State the number of lines in the records underneath where the word "list" turns up, and say nothing else.
■ ■ ■ ■ ■ ■ ■
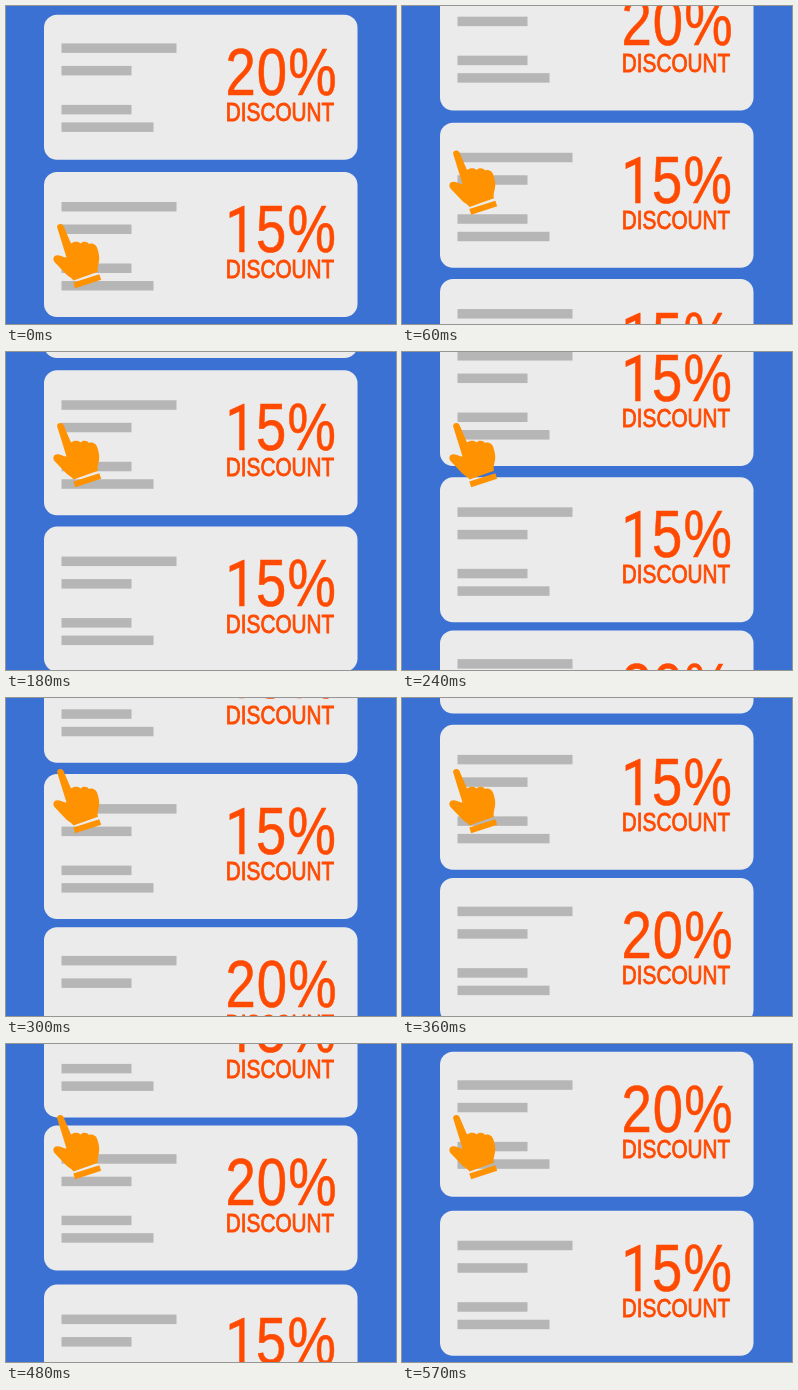
Recreate the animation shown at these times as an HTML page. Size 390 px wide and 318 px high, loop 1.17 s.

```html
<!DOCTYPE html>
<html lang="en">
<head>
<meta charset="utf-8">
<title>Discount cards</title>
<style>
  html, body { margin: 0; width: 100%; height: 100%; overflow: hidden; background: #3c71d4; }
  svg { display: block; }
  text { font-family: "Liberation Sans", Arial, sans-serif; fill: #ff4a00; stroke: #ff4a00; }
  .rate { font-size: 66.4px; letter-spacing: 1.3px; stroke-width: .6; }
  .plain-one { font: 64px Roboto, sans-serif; }
  .label { font-size: 26.3px; stroke-width: .9; }
</style>
</head>
<body>
<svg width="390" height="318" viewBox="0 0 390 318">
  <g id="cards"></g>
  <g id="hand" fill="#ff9200">
    <path d="M51.2 3.5C50.3 0 55.6 -1.6 57.5 2L65 19.5C68 17 72.5 17 74.5 19.5C77 16.8 81.5 17.5 83 20
      C87 18.5 90.5 21 91.5 25C93.8 32 93.6 36 92.4 40C91.4 44 91.5 46 92 47.8L67.5 56.4C65 53 61 52 58 48
      L48.5 38C46 34.5 48 30.8 52 31.2C55.5 31.5 57.5 33.5 60.5 33.5Z"/>
    <path d="M67.3 58.5L93.3 50.2L95.2 55.8L69.2 64.2Z"/>
  </g>
</svg>
<script>
  const STEP_MS = 30, LAST_STEP = 19, LOOP_MS = 1170;
  const CARD_SPEED = 24.62, HAND_SPEED = 36.75, HAND_STEPS = 4, HAND_TOP = 218;

  // [discount, top edge at the start]
  const cards = [[20, 8.8], [15, 166], [15, 322.3], [20, 475.5], [15, 634.5]];
  // [offset, width]
  const lines = [[30, 115], [52.5, 70], [91.5, 70], [109, 92]];

  const bar = ([y, width]) =>
    `<rect x="55.5" y="${y}" width="${width}" height="9.5" fill="#b6b6b6"/>`;

  const condensed = (type, x, y, scale, content) =>
    `<text class="${type}" transform="translate(${x} ${y}) scale(${scale} 1)">${content}</text>`;

  const card = ([rate, top]) => {
    const digits = String(rate).replace('1', '<tspan class="plain-one">1</tspan>');
    return `<g transform="translate(0 ${top})">
      <rect x="38" width="313.5" height="145" rx="13" fill="#ebebeb"/>
      <g transform="translate(0 ${rate === 20 ? -1.4 : 0})">${lines.map(bar).join('')}</g>
      ${condensed('rate', 219.5, 79.8, .82, digits + '%')}
      ${condensed('label', 219.8, 106, .79, 'DISCOUNT')}
    </g>`;
  };

  const list = document.getElementById('cards');
  const hand = document.getElementById('hand');
  list.innerHTML = cards.map(card).join('');

  const moveTo = (node, y) => node.setAttribute('transform', `translate(0 ${y})`);

  function draw() {
    const step = Math.min(LAST_STEP, Math.floor(performance.now() % LOOP_MS / STEP_MS));
    moveTo(list, -CARD_SPEED * step);
    moveTo(hand, HAND_TOP - HAND_SPEED * Math.min(step, HAND_STEPS));
    requestAnimationFrame(draw);
  }
  draw();
</script>
</body>
</html>
```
■ ■ ■ ■ ■ ■ ■
REPLY>
3